I’ve always had a fascination with the cube – which might tell you something about the way my mind works. I once went to an 80s party dressed up as a giant one. But I’m not going to show you the photos. There have been lots of great effects released over the years using the cube but I think Cube 3 is in a slightly different category as I will try to explain in this review.
First thing’s first, the packaging is amazing! The cube comes in a really nicely produced box which also includes a really cute USB drive which contains all the tuition. Top marks for presentation – these things are only details but it shouts straight away that this is a quality product.
The cube itself is not your regular cube that you buy in the toy shop – this is a special ‘speed cube’ designed to move freely and quickly. Which it does. Though in my case not as silently as the instructions promised.
Steve Brundage is a real enthusiast which comes across and makes him a very easy person to listen to. And his teaching is first rate. The pace is good, everything is clearly and carefully explained. Things are repeated when they need to be. This is high quality teaching and is all shot very nicely.
I also really appreciated the honesty from the outset. Because here’s the thing – you are going to actually learn how to solve the Rubik’s Cube. This isn’t a gaff cube, and whilst there’s some clever routining going on, you are essentially solving the cube! But Steve is clear straight away, you’re not going to crack this in 20 mins.
But don’t let that put you off – because I think you’ll be surprised how quickly you will get the hang of it. If you devoted a whole afternoon to this, I reckon you would be a decent way towards having learnt the basic solve.
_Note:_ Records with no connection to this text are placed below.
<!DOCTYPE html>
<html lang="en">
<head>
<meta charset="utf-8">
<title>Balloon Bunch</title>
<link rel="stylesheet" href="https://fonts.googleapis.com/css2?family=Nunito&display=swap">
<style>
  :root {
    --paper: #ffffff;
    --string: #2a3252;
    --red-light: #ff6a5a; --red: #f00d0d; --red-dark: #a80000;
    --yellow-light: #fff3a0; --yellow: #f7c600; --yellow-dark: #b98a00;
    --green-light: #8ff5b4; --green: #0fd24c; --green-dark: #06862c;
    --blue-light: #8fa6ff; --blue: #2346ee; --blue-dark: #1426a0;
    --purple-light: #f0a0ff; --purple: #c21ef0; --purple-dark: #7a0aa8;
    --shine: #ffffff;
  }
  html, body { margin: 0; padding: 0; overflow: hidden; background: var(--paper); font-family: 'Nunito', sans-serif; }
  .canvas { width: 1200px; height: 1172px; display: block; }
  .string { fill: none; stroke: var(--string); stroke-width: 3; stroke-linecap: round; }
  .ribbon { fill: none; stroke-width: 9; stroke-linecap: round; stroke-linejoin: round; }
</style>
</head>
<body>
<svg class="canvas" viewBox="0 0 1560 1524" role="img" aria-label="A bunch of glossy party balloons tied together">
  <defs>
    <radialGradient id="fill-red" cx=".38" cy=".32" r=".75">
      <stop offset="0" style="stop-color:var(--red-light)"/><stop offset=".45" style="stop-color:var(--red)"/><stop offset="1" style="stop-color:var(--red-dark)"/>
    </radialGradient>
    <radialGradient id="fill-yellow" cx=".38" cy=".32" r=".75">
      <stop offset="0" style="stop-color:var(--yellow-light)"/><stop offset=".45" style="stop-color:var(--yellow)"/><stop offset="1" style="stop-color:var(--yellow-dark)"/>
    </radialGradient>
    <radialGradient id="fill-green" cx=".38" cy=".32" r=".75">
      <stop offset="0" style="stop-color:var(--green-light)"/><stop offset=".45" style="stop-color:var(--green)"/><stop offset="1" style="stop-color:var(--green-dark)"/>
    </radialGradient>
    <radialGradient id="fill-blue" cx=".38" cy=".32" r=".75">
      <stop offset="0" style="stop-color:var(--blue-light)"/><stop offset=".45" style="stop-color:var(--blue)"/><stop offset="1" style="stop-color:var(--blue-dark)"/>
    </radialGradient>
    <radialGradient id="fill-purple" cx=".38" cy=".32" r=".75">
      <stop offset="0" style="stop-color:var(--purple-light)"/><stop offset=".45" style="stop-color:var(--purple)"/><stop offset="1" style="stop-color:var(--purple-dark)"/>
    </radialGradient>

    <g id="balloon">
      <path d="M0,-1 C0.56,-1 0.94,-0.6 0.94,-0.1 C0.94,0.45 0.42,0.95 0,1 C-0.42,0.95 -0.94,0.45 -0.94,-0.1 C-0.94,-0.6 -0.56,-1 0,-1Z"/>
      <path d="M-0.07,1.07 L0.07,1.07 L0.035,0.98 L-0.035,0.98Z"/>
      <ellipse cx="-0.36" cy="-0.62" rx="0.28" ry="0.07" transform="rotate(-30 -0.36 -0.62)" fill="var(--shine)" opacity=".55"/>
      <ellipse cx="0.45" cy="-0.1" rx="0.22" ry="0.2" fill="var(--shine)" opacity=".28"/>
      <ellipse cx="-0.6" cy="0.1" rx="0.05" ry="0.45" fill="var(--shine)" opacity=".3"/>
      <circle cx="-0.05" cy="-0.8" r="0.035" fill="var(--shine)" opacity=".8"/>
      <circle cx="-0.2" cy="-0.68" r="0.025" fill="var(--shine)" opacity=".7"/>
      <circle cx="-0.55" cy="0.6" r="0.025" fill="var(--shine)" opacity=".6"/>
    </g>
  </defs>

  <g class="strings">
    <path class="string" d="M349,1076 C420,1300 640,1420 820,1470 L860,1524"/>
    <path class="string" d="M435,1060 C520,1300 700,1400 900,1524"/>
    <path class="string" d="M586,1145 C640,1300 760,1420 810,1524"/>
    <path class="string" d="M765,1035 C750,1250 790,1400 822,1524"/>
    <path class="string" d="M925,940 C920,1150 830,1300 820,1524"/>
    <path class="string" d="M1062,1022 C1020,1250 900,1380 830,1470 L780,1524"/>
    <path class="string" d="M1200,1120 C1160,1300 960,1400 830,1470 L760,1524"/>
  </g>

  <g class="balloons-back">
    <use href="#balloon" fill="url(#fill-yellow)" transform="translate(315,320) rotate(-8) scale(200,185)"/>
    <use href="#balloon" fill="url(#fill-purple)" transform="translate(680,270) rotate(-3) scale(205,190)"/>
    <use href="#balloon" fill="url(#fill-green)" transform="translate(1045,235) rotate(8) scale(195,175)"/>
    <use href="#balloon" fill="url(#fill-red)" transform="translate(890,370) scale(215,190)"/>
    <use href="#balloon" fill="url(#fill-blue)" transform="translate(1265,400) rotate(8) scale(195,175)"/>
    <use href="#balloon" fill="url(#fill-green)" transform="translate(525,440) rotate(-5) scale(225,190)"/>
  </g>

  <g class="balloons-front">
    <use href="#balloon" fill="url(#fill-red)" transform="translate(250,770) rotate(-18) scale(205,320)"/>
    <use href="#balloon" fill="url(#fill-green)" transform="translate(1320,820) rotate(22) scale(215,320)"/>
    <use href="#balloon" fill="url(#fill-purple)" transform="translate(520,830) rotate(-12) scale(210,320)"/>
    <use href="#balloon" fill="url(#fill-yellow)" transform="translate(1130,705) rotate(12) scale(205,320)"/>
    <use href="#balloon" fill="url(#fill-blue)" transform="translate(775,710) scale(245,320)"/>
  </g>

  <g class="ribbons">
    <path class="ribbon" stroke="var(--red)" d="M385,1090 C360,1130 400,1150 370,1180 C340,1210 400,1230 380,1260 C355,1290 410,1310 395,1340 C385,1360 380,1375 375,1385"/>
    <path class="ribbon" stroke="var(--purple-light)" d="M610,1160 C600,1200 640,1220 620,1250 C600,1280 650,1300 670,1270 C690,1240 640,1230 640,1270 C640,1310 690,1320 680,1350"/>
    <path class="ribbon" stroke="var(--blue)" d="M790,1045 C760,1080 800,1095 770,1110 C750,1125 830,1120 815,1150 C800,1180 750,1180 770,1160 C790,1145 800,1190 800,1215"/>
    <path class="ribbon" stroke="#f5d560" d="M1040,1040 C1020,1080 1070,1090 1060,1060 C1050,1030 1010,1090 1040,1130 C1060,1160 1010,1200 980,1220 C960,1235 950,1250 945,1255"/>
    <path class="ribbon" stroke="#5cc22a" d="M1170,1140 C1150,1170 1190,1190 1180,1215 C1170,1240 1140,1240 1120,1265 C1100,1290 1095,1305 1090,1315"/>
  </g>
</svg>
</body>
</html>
The USB stick contains 2 MP4 files which you can watch on any computer. The first one teaches how to solve the cube. It’s around 1 ½ hours long and the first 45 minutes or so goes through the solve, breaking it down into easy phases. There is then roughly the same amount of time going through worked examples – slowly explained and then shown at greater speed. This is very thorough, and I was pleasantly surprised by the difficulty level. True, you will need to put in some work to get this fluent, but the teaching is good and clear.
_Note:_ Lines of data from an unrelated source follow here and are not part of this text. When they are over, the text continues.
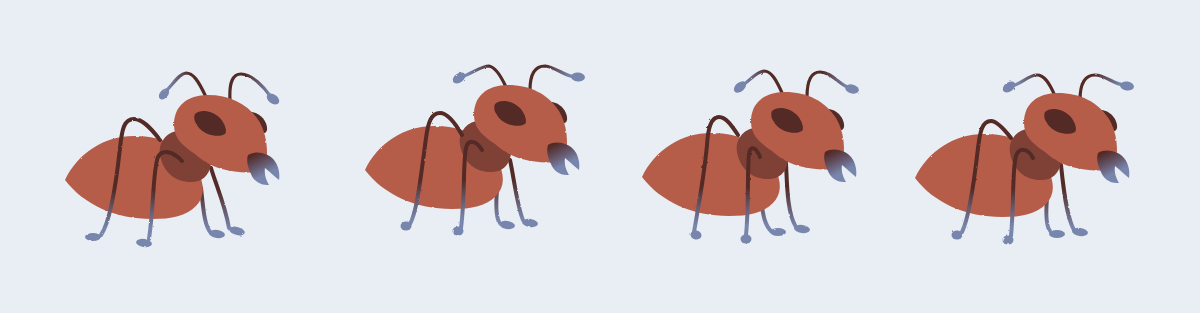
<!DOCTYPE html>
<html lang="en">
<head>
<meta charset="utf-8">
<title>Ant walk cycle</title>
<style>
:root {
  --sky: #e8eef3;
  --shell: #b65d4a;
  --thorax: #7f4036;
  --bark: #522a25;
  --tip: #7886ae;
}
html, body { margin: 0; background: var(--sky); overflow: hidden; }
svg { display: block; width: 1200px; height: 313px; }
.shell { fill: var(--shell); }
.thorax { fill: var(--thorax); }
.eye { fill: var(--bark); }
.leg, .antenna { fill: none; stroke-linecap: round; stroke-linejoin: round; }
.leg { stroke: url(#leg-fade); stroke-width: 4; }
.antenna { stroke-width: 3.2; }
.left { stroke: url(#left-antenna-fade); }
.right { stroke: url(#right-antenna-fade); }
.foot, .knob { fill: var(--tip); }
.dark { stop-color: var(--bark); }
.blue { stop-color: var(--tip); }
</style>
</head>
<body>
<svg viewBox="0 0 1200 313" role="img" aria-label="Four poses of a walking red ant">
  <defs>
    <linearGradient id="leg-fade" gradientUnits="userSpaceOnUse" x1="0" y1="190" x2="0" y2="229">
      <stop class="dark" offset="0"/><stop class="blue" offset="1"/>
    </linearGradient>
    <linearGradient id="left-antenna-fade" gradientUnits="userSpaceOnUse" x1="190" y1="0" x2="168" y2="0">
      <stop class="dark" offset="0"/><stop class="blue" offset="1"/>
    </linearGradient>
    <linearGradient id="right-antenna-fade" gradientUnits="userSpaceOnUse" x1="245" y1="0" x2="270" y2="0">
      <stop class="dark" offset="0"/><stop class="blue" offset="1"/>
    </linearGradient>
    <linearGradient id="jaw-fade" gradientUnits="userSpaceOnUse" x1="255" y1="154" x2="268" y2="180">
      <stop class="dark" offset="0"/><stop offset=".45" stop-color="#66596f"/><stop class="blue" offset=".8"/>
    </linearGradient>
    <filter id="brush" x="-5%" y="-5%" width="110%" height="110%">
      <feTurbulence type="fractalNoise" baseFrequency=".25" numOctaves="2" seed="4"/>
      <feDisplacementMap in="SourceGraphic" scale="2"/>
    </filter>
    <ellipse id="foot" class="foot" rx="8" ry="4"/>
    <ellipse id="small-foot" class="foot" rx="5.5" ry="4.5"/>
    <ellipse id="knob" class="knob" rx="7" ry="4.5"/>
    <g id="body">
      <path class="shell" d="M65 180C78 153 104 136 134 136C166 136 185 148 197 170C205 184 205 197 196 206C186 216 172 219 152 219C116 219 84 205 65 180Z"/>
      <path class="thorax" d="M176 131C164 134 158 145 160 155C163 172 175 182 191 182C202 182 209 176 211 164L204 140Z"/>
    </g>
    <g id="head">
      <path class="eye" d="M249 112C259 111 268 121 267 130C266 134 263 134 258 132Z"/>
      <path class="shell" d="M174 125C174 106 187 95 208 95C230 95 248 104 259 121C267 134 269 154 265 167C262 174 240 174 222 169C208 165 202 160 195 154C181 145 174 137 174 125Z"/>
      <path class="eye" d="M195 114C200 109 212 110 220 118C226 125 227 132 225 134C218 138 206 135 200 129C195 124 193 118 195 114Z"/>
      <path fill="url(#jaw-fade)" d="M248 155C256 150 268 153 274 160C279 166 280 174 279 180C275 177 271 173 265 168C264 174 266 180 269 185C260 186 253 180 251 174C248 168 246 161 248 155Z"/>
    </g>
  </defs>

  <rect width="1200" height="313" fill="#e8eef3"/>

  <g id="pose-1" filter="url(#brush)">
    <path class="leg" d="M201 188C203 205 204 226 211 233M211 168C216 185 225 205 229 228"/>
    <use href="#foot" transform="translate(217 234) rotate(8)"/>
    <use href="#foot" transform="translate(237 231) rotate(15)"/>
    <use href="#body"/>
    <path class="leg" d="M160 140C150 127 142 119 134 119C124 119 122 129 120 148C116 185 110 222 101 235"/>
    <path class="leg" d="M182 161C173 151 162 149 158 157C153 168 154 205 149 239"/>
    <use href="#foot" transform="translate(93 237)"/>
    <use href="#foot" transform="translate(144 243) rotate(8)"/>
    <path class="antenna left" d="M206 97C198 80 193 73 186 73C179 74 174 83 166 91"/>
    <path class="antenna right" d="M230 100C229 82 233 74 241 74C252 74 264 87 271 97"/>
    <use href="#knob" transform="translate(164 94) rotate(-50) scale(.9)"/>
    <use href="#knob" transform="translate(273 99) rotate(35)"/>
    <use href="#head"/>
  </g>

  <g id="pose-2" transform="translate(300 -10)" filter="url(#brush)">
    <path class="leg" d="M197 200C196 212 196 226 199 232M210 170C214 188 217 216 223 230"/>
    <use href="#foot" transform="translate(207 235) rotate(8)"/>
    <use href="#foot" transform="translate(230 233) rotate(8)"/>
    <use href="#body"/>
    <path class="leg" d="M162 145C154 131 147 123 140 123C131 123 128 133 126 148C121 185 117 222 110 234"/>
    <path class="leg" d="M182 160C176 150 168 149 166 158C163 172 165 208 161 238"/>
    <use href="#small-foot" transform="translate(106 236)"/>
    <use href="#small-foot" transform="translate(158 241)"/>
    <path class="antenna left" d="M206 97C200 84 195 77 189 76C181 76 171 84 161 87"/>
    <path class="antenna right" d="M230 100C230 84 235 76 245 76C256 77 264 86 275 87"/>
    <use href="#knob" transform="translate(159 88) rotate(-35)"/>
    <use href="#knob" transform="translate(278 87) rotate(5)"/>
    <use href="#head"/>
  </g>

  <g id="pose-3" transform="translate(577 -3)" filter="url(#brush)">
    <path class="leg" d="M184 204C186 216 187 227 194 234M209 166C210 186 210 216 219 230"/>
    <use href="#foot" transform="translate(201 235)"/>
    <use href="#foot" transform="translate(225 232) rotate(8)"/>
    <use href="#body"/>
    <path class="leg" d="M161 138C155 129 149 120 142 120C134 120 131 131 130 148C127 180 121 212 117 235"/>
    <path class="leg" d="M183 160C179 150 173 148 172 157C170 176 172 208 169 238"/>
    <use href="#small-foot" transform="translate(119 238) rotate(10)"/>
    <use href="#small-foot" transform="translate(169 242)"/>
    <path class="antenna left" d="M206 98C199 82 194 74 187 74C178 75 171 86 164 89"/>
    <path class="antenna right" d="M230 100C230 83 235 75 243 75C255 75 263 89 273 91"/>
    <use href="#knob" transform="translate(163 90) rotate(-40)"/>
    <use href="#knob" transform="translate(275 92) rotate(15)"/>
    <use href="#head"/>
  </g>

  <g id="pose-4" transform="translate(850 -2)" filter="url(#brush)">
    <path class="leg" d="M197 200C196 212 196 228 200 233M211 167C213 186 216 218 224 232"/>
    <use href="#foot" transform="translate(207 236)"/>
    <use href="#foot" transform="translate(230 234) rotate(8)"/>
    <use href="#body"/>
    <path class="leg" d="M161 140C154 131 147 123 141 123C132 123 130 134 128 150C124 185 119 220 112 234"/>
    <path class="leg" d="M183 160C178 150 169 149 166 158C162 172 164 208 161 238"/>
    <use href="#small-foot" transform="translate(107 237)"/>
    <use href="#small-foot" transform="translate(158 242)"/>
    <path class="antenna left" d="M205 98C199 84 194 77 187 77C178 77 170 87 161 88"/>
    <path class="antenna right" d="M230 102C230 85 235 77 245 77C256 77 264 87 275 87"/>
    <use href="#knob" transform="translate(159 89) rotate(-35)"/>
    <use href="#knob" transform="translate(277 88) rotate(8)"/>
    <use href="#head"/>
  </g>
</svg>
</body>
</html>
The second video contains the routines. It starts with 20 minutes or so explaining some of Steve’s own history with the cube, and some of the basic moves (and things like how to hold the cube) – then the rest teaches the routines.
6 routines are taught – though several of them are variants on each other. First comes the Bag solve – which does what it says on the tin. A mixed up cube goes into a paper bag and comes out solved.
Next is probably my favourite – the Imagination solve – this is like a slow motion solve of the cube which appears to happen without any moves as you simply rotate the cube in your hand.
Then the Toss up solve – which again does what it says on the tin. This is followed by the similar but different Behind the back toss up solve – if your catching is anything like mine, that will need work on first!
There are two more solves, first the Slow motion solve – which is a bit of a misnomer since the actual solve happens quite quickly. Then, to my mind the weakest routine on the disk, the Color change solve – where one face slowly solves itself as squares ‘change colour’ as you pass your hand over them. Very angly this one.
The video continues with presentation ideas (from motivational speaking to trade shows), cube facts (some of which you could incorporate into you routine) and thoughts on Speed Solving the cube – a competitive art in its own right. He then covers Cube Maintenance – tuning, mending, storing, you name it and even a short section on flourishes.
This is a comprehensive tool kit for anyone with an interest in the cube – and the routines themselves are very visual and impressive. The visual nature of the effects and ubiquity of the cube means you could even perform this in a country where you couldn’t speak the language to great effect. And you can pretty much set up for the effects in front of the spectator – as you talk to them whilst you mix up the cube.
I really like this. It is massively comprehensive, some of the best teaching I’ve seen and the effects are brilliant. There is, of course, a payoff – and you will have to invest a serious chunk of time to get these good. But I think it will be time well spent – and it will probably make you stand out from the crowd – and all those other people who can’t be bothered to make the effort. And because it uses a real cube everything can be examined without any worries. Wonderful.
If I was being really critical I have two minor niggles. Firstly, the fact that you get an mp4 file rather than a DVD means there is no way to jump to particular sections of the teaching. It meant I resorted to scribbling down the timings for where each section began – something I would recommend doing at the first viewing if you’re likely to want to do that. And unless you’re already a cube ninja I suspect you will. The USB stick is an elegant, and I imagine cost-effective way of distributing the routines, but does have that downside. Secondly, there are some really helpful pdf crib sheets for solving the cube. I would have loved to see a similar crib sheet for the routines – setting out the order of the necessary moves. That would have been really helpful for me in practise.
But these are tiny niggles, and so if you think you have the time/attitude to learn this it comes highly recommended. You can get it direct from MagicShop.co.uk for £26.99 (at the time of writing).
And to whet your appetite, why not enjoy this footage of Steve fooling Penn and Teller with some of the routines on this very set.
Review copy kindly provided by Murphys Magic to whom dealer enquiries should be directed.